- **PROBLEM REQUIREMENTS**: If a line in the data below contains "blue", copy it.

_ _ _

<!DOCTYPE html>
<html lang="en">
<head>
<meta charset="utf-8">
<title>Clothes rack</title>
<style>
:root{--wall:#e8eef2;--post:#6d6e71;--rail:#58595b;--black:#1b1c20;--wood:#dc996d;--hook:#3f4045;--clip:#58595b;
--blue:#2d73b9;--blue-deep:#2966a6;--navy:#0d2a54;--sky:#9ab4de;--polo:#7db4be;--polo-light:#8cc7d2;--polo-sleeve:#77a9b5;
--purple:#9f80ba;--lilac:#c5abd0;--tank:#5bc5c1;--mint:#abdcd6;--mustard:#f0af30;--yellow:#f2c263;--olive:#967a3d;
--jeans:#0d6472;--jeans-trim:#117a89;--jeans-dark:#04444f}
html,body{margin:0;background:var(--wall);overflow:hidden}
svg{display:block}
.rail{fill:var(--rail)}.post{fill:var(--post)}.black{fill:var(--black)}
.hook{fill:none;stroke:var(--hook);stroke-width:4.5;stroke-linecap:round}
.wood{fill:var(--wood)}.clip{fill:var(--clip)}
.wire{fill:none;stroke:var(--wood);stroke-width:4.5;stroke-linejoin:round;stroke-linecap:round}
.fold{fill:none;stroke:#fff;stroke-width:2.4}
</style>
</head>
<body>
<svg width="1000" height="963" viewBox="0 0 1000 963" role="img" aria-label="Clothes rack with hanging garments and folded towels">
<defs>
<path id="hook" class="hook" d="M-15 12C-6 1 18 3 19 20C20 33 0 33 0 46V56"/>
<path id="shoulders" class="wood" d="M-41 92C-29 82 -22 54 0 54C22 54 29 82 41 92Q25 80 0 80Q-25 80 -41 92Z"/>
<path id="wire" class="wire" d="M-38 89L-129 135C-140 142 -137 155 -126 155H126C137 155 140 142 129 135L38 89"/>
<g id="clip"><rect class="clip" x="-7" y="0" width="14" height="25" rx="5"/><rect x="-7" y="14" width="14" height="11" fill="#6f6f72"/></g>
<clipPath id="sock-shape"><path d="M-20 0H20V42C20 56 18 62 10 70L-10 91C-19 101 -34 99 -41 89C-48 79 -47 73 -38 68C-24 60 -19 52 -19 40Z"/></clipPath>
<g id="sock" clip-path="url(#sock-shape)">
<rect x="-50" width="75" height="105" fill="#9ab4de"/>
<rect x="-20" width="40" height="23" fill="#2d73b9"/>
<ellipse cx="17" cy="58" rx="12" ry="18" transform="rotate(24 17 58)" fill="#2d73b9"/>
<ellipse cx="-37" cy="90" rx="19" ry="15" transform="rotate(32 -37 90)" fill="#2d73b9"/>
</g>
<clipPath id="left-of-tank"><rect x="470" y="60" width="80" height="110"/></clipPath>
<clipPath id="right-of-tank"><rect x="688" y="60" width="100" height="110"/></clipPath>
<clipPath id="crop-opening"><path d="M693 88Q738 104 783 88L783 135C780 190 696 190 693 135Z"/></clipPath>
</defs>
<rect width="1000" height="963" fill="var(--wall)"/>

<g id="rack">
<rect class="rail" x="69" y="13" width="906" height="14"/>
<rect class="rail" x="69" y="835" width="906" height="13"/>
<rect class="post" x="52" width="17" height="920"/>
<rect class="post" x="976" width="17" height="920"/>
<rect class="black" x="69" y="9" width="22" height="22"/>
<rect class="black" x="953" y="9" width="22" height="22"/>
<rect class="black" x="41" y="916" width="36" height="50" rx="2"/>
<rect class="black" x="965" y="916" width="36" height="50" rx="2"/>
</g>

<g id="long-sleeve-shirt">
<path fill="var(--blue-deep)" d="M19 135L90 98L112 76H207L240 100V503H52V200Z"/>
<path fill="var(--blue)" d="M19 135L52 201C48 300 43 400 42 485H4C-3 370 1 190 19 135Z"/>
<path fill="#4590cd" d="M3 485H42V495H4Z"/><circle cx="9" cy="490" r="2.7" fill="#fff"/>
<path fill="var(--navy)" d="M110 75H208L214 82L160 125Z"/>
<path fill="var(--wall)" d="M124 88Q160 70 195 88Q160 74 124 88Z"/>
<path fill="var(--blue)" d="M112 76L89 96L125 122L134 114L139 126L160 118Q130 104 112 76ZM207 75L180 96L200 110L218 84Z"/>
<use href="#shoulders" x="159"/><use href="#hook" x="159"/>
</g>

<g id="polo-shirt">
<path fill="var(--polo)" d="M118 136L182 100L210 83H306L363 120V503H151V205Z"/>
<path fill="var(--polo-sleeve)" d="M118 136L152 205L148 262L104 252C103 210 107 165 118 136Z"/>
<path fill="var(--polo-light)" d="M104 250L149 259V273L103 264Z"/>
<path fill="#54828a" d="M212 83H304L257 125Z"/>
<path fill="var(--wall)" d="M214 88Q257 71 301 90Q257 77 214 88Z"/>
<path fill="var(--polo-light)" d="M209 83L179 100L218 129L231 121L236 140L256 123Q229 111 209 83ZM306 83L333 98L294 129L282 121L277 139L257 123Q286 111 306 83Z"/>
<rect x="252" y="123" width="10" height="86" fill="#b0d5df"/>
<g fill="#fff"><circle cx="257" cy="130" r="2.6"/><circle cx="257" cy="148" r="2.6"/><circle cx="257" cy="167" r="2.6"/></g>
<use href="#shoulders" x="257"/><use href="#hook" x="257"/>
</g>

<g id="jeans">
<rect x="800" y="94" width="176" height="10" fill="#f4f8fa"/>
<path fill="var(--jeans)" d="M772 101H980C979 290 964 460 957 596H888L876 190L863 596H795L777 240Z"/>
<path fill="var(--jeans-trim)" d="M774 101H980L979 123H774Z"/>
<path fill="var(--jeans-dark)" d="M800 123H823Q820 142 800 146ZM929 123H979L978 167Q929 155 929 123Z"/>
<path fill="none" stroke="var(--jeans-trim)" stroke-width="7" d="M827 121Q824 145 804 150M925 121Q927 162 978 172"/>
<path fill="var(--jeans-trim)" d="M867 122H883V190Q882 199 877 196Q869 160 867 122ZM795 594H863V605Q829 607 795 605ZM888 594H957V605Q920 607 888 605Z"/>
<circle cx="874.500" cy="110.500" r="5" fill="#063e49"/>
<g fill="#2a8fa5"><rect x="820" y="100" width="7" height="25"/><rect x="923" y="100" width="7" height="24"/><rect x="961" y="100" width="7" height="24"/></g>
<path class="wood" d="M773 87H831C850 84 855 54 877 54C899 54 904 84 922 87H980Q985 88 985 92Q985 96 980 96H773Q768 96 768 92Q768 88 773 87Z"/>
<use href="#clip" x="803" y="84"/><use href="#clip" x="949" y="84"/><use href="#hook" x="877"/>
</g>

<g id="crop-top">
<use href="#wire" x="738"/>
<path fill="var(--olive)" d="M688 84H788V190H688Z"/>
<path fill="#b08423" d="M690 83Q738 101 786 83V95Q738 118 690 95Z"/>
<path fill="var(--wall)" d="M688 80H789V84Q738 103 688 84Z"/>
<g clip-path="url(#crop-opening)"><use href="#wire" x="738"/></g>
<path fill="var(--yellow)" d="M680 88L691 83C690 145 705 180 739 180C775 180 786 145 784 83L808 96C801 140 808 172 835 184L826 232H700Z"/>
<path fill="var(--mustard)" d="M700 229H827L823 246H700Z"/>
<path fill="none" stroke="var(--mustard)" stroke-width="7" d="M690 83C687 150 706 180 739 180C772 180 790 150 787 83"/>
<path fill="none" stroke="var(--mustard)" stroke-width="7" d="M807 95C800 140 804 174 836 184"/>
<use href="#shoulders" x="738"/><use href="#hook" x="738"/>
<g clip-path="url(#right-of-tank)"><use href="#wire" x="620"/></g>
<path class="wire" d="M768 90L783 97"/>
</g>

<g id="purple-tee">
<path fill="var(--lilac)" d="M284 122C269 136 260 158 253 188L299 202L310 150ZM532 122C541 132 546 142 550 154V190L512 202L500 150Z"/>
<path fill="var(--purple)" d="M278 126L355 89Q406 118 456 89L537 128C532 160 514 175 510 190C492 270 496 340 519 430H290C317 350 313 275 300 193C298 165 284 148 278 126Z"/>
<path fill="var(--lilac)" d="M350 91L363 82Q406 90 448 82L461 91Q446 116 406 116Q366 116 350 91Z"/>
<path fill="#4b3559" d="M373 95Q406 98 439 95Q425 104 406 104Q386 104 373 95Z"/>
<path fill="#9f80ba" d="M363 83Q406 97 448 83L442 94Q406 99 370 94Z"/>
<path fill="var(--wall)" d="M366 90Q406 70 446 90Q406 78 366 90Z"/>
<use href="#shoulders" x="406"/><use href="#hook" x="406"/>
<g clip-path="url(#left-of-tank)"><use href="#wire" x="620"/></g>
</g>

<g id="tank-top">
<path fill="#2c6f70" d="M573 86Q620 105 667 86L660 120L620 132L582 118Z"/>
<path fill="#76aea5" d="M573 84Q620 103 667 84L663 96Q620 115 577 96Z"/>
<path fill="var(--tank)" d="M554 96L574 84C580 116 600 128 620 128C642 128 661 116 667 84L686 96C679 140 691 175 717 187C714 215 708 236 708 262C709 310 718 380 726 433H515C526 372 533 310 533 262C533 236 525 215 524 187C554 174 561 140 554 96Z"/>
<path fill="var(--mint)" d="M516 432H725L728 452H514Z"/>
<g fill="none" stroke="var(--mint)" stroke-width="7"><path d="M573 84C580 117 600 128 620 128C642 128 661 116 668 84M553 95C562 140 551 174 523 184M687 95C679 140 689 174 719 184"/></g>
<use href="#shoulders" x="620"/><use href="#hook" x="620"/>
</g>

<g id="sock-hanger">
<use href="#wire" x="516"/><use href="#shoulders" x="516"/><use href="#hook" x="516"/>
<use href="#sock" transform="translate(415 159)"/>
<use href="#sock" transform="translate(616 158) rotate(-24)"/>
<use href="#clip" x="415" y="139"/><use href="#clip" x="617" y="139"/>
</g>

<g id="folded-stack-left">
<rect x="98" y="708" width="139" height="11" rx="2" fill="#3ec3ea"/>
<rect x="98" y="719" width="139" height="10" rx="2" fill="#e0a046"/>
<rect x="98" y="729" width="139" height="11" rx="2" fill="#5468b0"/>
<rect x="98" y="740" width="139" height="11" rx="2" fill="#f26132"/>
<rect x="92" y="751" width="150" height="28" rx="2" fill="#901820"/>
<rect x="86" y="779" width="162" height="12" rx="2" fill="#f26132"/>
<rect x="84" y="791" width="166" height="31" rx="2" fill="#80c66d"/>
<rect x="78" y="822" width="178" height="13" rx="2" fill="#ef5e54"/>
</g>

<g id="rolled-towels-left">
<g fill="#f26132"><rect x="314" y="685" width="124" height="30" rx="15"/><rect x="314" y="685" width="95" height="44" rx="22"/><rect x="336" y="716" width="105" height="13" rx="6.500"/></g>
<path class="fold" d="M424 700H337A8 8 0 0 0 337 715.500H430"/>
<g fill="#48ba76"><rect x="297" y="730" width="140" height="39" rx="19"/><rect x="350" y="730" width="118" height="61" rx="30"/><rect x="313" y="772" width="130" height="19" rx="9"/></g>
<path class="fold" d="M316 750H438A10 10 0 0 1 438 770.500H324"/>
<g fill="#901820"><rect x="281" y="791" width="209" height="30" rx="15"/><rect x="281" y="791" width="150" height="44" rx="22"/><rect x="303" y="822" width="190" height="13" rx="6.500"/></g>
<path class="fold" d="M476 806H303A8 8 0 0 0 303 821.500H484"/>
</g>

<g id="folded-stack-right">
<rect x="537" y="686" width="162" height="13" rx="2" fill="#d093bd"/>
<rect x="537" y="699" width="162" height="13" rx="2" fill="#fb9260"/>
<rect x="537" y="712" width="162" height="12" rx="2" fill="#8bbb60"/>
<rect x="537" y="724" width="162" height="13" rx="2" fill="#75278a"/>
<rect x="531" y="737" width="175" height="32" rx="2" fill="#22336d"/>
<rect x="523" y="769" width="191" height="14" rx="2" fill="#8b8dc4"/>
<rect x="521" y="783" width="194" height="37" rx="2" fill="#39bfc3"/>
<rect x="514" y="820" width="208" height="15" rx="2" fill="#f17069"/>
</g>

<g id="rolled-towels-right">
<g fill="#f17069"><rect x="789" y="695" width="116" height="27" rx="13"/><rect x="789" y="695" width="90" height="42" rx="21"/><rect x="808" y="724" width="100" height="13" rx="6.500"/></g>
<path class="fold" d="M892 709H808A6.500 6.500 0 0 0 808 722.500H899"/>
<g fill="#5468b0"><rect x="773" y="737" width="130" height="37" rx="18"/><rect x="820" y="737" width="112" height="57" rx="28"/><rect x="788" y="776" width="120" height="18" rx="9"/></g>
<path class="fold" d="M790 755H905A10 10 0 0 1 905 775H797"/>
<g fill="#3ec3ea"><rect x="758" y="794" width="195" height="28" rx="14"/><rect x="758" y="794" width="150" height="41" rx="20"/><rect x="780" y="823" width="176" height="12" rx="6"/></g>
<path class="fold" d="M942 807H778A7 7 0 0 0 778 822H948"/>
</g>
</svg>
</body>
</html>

_ _ _

- **RESULT**:
--blue:#2d73b9;--blue-deep:#2966a6;--navy:#0d2a54;--sky:#9ab4de;--polo:#7db4be;--polo-light:#8cc7d2;--polo-sleeve:#77a9b5;
<path fill="var(--blue-deep)" d="M19 135L90 98L112 76H207L240 100V503H52V200Z"/>
<path fill="var(--blue)" d="M19 135L52 201C48 300 43 400 42 485H4C-3 370 1 190 19 135Z"/>
<path fill="var(--blue)" d="M112 76L89 96L125 122L134 114L139 126L160 118Q130 104 112 76ZM207 75L180 96L200 110L218 84Z"/>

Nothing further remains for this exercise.